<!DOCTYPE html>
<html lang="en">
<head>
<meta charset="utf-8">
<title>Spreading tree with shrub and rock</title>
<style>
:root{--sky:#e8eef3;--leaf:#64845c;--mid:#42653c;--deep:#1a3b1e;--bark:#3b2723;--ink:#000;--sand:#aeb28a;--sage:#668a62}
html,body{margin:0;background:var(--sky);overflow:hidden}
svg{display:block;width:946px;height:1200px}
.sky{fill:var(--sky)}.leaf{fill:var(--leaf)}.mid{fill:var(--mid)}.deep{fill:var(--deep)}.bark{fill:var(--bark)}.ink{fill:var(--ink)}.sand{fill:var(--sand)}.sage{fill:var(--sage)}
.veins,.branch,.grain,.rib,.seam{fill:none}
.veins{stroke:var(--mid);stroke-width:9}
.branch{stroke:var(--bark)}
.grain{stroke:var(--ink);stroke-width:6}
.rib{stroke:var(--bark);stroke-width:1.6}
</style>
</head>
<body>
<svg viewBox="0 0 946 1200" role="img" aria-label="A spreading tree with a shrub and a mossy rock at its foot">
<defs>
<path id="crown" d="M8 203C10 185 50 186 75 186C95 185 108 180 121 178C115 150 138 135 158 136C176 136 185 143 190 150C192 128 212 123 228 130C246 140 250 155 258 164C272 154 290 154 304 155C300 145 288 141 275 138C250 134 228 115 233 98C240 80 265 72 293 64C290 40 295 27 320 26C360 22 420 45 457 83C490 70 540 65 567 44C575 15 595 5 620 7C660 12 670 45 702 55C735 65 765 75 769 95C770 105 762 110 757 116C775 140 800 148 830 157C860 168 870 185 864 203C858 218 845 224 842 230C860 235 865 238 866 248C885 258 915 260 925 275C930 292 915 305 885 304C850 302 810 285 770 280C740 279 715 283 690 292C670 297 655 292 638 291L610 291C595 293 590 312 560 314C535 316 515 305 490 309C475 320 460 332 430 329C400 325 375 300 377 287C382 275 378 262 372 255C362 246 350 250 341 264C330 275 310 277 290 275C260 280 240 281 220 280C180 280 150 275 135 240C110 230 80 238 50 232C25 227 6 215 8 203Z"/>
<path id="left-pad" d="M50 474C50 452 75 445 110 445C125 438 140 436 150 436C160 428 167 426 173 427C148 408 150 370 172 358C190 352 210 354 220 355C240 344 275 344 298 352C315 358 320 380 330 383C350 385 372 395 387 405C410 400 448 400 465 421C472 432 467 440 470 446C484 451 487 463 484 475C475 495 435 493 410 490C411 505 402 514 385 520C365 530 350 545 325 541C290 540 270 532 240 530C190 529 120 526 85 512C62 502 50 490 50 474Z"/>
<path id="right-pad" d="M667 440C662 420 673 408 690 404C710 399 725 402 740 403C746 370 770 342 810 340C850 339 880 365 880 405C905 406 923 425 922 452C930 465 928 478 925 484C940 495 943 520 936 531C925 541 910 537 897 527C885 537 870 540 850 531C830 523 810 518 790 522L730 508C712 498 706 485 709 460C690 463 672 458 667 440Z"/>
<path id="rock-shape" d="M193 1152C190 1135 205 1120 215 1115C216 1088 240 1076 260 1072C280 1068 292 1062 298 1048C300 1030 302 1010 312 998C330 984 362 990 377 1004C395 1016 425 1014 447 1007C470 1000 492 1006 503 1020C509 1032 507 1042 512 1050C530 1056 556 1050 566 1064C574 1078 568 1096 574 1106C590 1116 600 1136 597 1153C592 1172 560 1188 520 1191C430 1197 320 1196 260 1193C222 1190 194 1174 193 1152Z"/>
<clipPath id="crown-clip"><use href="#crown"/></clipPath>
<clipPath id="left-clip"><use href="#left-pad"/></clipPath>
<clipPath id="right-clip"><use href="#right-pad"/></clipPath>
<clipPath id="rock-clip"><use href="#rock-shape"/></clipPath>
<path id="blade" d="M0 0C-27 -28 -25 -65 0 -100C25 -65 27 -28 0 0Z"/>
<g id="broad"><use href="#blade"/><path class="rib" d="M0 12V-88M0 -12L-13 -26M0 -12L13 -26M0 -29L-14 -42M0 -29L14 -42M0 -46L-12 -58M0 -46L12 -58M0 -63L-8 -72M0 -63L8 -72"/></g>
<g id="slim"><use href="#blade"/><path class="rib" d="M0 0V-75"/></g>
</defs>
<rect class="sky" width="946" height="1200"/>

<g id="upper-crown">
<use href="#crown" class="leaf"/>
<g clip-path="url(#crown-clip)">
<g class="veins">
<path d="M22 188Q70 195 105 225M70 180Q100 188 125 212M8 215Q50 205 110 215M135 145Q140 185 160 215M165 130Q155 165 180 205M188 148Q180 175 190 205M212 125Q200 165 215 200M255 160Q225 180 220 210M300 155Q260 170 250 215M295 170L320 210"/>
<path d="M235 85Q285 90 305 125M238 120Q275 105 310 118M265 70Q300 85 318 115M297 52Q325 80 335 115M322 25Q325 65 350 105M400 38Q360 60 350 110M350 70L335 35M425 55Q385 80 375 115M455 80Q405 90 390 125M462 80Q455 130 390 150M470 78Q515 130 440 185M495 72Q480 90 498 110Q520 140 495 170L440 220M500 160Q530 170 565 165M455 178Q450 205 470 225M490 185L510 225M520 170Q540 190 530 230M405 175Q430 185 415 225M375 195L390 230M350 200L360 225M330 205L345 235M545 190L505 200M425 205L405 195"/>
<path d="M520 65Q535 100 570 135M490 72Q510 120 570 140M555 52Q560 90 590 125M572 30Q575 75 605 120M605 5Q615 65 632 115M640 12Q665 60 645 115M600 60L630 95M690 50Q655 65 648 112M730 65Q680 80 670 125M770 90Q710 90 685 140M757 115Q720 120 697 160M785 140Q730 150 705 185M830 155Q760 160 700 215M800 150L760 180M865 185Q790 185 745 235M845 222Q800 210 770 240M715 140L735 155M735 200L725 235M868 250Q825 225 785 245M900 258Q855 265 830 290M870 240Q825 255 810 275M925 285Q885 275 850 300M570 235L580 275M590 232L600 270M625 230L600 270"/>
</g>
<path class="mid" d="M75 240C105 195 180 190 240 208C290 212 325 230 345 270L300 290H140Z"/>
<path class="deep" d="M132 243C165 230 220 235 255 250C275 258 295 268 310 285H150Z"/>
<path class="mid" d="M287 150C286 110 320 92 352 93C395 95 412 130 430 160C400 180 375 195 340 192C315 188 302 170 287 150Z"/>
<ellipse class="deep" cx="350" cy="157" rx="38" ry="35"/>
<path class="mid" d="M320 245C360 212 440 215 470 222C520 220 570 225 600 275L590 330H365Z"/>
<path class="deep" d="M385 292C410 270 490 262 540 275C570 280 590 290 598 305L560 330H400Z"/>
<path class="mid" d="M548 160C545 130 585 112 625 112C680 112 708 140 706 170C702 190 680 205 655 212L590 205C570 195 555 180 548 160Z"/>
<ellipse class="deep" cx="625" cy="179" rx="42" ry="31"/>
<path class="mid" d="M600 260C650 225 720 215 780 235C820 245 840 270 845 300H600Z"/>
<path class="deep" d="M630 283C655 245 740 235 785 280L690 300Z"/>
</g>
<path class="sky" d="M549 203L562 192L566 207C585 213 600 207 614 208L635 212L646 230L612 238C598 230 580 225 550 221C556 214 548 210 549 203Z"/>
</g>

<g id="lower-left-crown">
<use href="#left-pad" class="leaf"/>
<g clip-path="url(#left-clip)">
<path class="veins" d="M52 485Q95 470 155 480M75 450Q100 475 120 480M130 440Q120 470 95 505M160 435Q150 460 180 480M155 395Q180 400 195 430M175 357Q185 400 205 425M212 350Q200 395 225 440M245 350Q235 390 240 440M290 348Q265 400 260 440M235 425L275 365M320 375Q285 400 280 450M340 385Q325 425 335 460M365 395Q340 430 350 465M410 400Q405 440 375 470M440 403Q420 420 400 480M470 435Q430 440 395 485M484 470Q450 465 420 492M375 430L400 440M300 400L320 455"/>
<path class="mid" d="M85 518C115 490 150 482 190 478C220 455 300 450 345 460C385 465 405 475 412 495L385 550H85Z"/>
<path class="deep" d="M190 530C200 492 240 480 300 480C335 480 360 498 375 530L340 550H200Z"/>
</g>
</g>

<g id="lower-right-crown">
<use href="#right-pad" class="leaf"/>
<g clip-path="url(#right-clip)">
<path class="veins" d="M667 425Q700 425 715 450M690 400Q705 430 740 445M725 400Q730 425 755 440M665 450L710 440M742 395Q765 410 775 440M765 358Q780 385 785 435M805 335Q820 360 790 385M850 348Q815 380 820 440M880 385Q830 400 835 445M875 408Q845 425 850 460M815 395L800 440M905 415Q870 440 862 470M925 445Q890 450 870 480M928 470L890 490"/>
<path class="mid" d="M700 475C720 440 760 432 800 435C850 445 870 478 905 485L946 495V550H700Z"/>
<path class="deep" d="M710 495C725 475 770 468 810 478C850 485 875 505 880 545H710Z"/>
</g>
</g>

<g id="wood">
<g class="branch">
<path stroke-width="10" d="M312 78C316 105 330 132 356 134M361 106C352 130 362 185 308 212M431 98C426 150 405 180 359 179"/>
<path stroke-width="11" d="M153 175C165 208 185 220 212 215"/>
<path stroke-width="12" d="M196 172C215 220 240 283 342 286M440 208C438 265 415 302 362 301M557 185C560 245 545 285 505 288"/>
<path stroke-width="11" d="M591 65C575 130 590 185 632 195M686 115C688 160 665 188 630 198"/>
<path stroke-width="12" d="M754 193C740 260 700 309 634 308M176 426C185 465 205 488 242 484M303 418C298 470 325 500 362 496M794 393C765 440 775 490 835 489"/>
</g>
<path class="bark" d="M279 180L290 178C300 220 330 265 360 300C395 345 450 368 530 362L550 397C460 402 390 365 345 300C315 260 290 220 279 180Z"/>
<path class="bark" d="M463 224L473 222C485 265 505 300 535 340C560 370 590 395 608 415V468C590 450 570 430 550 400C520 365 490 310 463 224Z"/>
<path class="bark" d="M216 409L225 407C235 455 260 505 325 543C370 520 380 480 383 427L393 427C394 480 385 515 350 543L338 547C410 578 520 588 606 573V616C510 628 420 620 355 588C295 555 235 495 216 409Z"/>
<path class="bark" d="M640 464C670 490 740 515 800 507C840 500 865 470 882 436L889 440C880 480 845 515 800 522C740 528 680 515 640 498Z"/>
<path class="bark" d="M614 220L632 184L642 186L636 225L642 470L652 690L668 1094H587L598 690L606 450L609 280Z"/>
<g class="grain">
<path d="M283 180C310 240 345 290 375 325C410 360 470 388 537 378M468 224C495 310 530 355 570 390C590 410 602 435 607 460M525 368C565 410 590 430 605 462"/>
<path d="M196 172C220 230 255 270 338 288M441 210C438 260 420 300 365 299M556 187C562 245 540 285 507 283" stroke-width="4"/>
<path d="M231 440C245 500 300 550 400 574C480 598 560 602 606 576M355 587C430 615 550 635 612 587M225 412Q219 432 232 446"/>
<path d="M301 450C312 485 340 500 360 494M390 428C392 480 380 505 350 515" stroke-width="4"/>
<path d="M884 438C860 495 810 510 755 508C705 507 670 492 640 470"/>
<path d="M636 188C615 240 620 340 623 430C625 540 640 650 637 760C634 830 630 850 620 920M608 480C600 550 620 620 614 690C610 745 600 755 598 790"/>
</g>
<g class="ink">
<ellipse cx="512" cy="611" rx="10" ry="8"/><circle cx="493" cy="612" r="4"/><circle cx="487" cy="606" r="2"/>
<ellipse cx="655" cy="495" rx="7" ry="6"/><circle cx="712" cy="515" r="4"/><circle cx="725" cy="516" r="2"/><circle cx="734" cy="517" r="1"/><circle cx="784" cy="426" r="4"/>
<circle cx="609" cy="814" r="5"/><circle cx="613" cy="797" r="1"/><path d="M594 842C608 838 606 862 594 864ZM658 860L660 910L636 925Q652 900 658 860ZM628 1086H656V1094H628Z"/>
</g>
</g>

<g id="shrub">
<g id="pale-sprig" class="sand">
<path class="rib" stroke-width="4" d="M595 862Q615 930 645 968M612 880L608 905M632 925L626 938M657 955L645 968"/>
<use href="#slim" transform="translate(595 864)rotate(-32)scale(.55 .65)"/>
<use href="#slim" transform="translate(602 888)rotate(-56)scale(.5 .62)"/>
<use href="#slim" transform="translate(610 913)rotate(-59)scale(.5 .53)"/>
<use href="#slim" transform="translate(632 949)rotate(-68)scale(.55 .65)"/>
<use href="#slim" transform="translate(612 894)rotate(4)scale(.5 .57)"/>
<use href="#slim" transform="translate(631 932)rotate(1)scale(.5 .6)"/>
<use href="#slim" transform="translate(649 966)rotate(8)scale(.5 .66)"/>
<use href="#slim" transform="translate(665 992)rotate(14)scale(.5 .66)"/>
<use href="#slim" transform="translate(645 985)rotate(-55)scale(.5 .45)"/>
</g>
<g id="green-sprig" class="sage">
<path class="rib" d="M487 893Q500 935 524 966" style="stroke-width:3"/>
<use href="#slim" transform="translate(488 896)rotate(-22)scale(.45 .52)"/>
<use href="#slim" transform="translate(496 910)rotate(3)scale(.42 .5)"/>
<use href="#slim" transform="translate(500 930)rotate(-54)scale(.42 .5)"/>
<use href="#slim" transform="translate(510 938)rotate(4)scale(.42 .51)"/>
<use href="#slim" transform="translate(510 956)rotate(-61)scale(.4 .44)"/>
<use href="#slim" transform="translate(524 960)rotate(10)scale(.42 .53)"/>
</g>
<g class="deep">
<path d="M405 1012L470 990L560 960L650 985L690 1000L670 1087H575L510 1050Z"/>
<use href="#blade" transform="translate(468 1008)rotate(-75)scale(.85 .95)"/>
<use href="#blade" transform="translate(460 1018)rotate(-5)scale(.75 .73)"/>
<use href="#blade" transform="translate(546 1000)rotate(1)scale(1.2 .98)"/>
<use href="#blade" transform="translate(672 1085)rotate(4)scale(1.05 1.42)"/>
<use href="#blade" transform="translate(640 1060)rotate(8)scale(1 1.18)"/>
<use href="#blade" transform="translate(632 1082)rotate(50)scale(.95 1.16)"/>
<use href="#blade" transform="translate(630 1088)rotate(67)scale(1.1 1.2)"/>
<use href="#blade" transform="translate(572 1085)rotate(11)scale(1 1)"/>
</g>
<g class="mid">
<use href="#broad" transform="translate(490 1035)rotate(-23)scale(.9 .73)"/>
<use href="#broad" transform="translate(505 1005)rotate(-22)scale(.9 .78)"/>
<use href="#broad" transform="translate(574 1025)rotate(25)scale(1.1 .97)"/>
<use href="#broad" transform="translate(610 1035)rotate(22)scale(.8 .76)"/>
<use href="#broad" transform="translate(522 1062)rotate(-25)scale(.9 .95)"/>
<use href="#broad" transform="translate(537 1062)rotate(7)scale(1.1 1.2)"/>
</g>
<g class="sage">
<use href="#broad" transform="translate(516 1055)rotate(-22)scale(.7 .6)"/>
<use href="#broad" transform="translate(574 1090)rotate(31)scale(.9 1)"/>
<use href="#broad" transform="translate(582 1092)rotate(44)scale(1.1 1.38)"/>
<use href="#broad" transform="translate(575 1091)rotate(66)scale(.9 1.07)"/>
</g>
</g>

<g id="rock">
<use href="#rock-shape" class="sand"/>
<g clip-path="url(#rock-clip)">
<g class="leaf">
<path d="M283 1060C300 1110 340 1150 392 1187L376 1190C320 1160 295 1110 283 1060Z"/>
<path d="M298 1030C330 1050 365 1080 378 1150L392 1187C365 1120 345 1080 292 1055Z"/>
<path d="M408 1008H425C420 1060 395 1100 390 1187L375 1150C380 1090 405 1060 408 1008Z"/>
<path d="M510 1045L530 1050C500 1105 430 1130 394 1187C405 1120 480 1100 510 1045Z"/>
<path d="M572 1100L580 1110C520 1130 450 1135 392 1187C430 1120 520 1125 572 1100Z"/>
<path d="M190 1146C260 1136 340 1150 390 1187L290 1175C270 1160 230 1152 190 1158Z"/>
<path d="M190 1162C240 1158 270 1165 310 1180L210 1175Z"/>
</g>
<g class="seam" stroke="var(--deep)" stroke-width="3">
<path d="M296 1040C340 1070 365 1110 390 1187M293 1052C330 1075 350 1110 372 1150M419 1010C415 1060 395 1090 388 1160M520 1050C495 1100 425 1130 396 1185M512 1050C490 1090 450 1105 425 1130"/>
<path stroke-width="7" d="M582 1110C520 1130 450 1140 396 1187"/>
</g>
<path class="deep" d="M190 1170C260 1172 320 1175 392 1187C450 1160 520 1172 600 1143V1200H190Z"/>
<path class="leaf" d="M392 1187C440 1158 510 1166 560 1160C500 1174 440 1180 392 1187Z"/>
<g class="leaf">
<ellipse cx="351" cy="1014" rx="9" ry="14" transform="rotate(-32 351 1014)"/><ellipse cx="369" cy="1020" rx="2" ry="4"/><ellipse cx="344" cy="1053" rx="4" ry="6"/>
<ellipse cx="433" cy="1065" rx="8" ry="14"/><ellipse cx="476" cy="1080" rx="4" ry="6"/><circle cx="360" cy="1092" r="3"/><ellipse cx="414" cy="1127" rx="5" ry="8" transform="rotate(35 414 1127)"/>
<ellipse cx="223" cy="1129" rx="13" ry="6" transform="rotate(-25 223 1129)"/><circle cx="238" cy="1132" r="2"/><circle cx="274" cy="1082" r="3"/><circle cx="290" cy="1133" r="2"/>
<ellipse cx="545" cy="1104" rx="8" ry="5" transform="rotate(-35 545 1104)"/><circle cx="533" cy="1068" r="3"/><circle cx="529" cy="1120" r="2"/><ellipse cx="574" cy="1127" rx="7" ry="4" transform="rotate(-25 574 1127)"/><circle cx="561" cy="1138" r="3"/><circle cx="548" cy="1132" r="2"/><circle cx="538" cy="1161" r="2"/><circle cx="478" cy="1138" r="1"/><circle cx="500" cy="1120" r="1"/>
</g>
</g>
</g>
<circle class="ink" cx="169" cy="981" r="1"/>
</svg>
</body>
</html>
━━━
Copy out every line of the data that includes the word "style".

• [SOLUTION TO THIS TASK]:
<style>
</style>
<path class="rib" d="M487 893Q500 935 524 966" style="stroke-width:3"/>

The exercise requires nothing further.